# Work required:
For this exercise, return exactly the lines of the material below that begin at the one with "--sage: #b3c8cb;" and stop after the one with "none; stroke: var(--blue);".

# Supplied material:
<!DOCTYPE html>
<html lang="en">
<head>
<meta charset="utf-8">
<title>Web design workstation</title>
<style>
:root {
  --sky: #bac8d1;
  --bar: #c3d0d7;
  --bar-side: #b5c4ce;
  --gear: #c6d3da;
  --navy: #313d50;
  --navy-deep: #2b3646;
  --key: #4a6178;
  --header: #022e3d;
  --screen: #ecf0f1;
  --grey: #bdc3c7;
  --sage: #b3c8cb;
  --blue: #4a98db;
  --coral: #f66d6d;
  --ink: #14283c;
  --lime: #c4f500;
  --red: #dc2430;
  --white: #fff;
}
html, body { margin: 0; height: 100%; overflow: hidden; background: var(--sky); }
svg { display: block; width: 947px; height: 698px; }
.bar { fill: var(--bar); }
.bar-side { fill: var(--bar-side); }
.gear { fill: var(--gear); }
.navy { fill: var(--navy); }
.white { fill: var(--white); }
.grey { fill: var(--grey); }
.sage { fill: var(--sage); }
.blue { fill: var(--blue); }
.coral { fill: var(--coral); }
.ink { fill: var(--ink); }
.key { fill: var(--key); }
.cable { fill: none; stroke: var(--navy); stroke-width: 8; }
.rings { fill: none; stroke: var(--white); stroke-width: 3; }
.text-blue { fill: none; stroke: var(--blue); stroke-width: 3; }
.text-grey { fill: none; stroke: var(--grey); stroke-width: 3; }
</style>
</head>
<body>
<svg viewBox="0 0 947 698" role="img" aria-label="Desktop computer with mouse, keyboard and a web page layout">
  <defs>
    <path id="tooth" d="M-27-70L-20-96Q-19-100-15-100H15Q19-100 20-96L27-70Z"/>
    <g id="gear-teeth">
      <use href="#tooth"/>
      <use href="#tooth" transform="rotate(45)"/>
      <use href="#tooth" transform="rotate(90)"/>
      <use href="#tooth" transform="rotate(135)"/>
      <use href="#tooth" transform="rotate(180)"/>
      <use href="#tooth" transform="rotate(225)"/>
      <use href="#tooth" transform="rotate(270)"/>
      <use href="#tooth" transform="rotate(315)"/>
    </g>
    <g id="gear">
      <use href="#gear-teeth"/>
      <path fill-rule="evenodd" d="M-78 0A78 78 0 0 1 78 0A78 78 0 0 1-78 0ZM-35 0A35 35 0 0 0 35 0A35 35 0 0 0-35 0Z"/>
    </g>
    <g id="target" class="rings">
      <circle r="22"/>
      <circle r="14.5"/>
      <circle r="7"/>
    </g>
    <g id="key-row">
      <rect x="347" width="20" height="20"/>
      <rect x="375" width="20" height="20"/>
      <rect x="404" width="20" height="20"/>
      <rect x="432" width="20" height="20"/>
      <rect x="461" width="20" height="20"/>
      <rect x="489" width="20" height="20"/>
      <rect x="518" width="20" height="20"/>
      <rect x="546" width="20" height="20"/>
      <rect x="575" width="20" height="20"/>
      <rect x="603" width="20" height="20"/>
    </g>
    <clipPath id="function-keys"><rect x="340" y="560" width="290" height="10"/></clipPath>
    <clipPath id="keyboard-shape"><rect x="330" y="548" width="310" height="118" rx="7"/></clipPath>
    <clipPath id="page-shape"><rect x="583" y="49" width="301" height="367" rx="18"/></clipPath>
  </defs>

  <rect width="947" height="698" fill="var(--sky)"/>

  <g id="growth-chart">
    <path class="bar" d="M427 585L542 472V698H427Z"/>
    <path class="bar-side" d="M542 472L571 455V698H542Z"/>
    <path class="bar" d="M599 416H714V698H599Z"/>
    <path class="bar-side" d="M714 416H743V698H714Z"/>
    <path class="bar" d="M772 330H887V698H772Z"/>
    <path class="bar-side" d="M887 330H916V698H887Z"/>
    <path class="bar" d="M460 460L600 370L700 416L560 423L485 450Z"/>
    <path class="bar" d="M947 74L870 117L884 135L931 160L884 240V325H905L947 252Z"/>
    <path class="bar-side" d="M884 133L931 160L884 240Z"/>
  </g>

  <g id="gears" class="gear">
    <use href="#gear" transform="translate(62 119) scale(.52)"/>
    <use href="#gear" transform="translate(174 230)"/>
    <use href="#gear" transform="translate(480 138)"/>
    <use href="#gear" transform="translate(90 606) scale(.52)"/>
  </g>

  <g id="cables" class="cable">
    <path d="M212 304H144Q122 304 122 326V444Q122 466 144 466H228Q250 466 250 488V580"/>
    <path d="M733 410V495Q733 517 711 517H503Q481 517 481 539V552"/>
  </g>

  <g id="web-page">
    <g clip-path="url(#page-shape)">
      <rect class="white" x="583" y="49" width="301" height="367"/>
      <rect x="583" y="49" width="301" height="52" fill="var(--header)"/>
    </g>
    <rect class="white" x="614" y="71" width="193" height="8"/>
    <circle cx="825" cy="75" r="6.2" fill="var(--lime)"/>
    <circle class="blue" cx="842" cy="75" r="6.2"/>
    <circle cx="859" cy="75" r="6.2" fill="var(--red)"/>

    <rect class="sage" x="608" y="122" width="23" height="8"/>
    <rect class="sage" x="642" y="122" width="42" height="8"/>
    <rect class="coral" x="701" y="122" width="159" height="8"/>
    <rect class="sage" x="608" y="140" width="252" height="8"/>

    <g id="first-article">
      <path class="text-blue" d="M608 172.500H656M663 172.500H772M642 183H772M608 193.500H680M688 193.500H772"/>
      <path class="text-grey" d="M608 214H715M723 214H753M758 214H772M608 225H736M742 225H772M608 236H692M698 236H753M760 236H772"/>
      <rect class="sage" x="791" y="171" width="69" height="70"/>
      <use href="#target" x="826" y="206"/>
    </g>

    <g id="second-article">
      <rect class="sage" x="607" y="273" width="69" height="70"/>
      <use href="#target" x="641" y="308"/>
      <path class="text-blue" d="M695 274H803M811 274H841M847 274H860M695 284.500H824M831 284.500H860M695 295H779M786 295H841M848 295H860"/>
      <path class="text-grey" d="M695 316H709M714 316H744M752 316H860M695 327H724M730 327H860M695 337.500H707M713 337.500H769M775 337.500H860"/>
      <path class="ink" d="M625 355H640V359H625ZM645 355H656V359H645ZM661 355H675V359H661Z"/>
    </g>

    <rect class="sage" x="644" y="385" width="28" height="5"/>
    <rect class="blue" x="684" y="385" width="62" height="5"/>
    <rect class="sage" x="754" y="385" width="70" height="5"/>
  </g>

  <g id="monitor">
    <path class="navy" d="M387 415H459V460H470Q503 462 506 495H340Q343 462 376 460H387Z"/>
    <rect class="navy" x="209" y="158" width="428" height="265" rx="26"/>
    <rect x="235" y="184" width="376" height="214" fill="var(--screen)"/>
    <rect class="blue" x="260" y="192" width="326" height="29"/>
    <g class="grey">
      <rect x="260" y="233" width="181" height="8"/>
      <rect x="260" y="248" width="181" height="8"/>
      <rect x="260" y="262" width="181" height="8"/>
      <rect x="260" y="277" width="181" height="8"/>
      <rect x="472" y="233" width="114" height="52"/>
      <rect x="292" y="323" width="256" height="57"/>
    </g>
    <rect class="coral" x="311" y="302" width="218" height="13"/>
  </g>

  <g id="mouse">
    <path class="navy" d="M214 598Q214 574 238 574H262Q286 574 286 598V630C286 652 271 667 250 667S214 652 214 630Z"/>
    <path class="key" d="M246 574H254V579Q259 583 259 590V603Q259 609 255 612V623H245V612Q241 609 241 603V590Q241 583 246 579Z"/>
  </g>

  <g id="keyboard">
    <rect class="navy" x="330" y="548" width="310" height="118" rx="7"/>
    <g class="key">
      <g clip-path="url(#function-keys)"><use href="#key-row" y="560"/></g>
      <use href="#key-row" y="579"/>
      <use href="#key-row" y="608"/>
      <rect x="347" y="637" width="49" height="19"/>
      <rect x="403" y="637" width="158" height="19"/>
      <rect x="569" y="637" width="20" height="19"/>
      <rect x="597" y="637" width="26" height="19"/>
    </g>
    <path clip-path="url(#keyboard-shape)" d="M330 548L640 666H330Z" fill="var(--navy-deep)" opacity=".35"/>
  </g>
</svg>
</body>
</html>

# Exercise result:
  --sage: #b3c8cb;
  --blue: #4a98db;
  --coral: #f66d6d;
  --ink: #14283c;
  --lime: #c4f500;
  --red: #dc2430;
  --white: #fff;
}
html, body { margin: 0; height: 100%; overflow: hidden; background: var(--sky); }
svg { display: block; width: 947px; height: 698px; }
.bar { fill: var(--bar); }
.bar-side { fill: var(--bar-side); }
.gear { fill: var(--gear); }
.navy { fill: var(--navy); }
.white { fill: var(--white); }
.grey { fill: var(--grey); }
.sage { fill: var(--sage); }
.blue { fill: var(--blue); }
.coral { fill: var(--coral); }
.ink { fill: var(--ink); }
.key { fill: var(--key); }
.cable { fill: none; stroke: var(--navy); stroke-width: 8; }
.rings { fill: none; stroke: var(--white); stroke-width: 3; }
.text-blue { fill: none; stroke: var(--blue); stroke-width: 3; }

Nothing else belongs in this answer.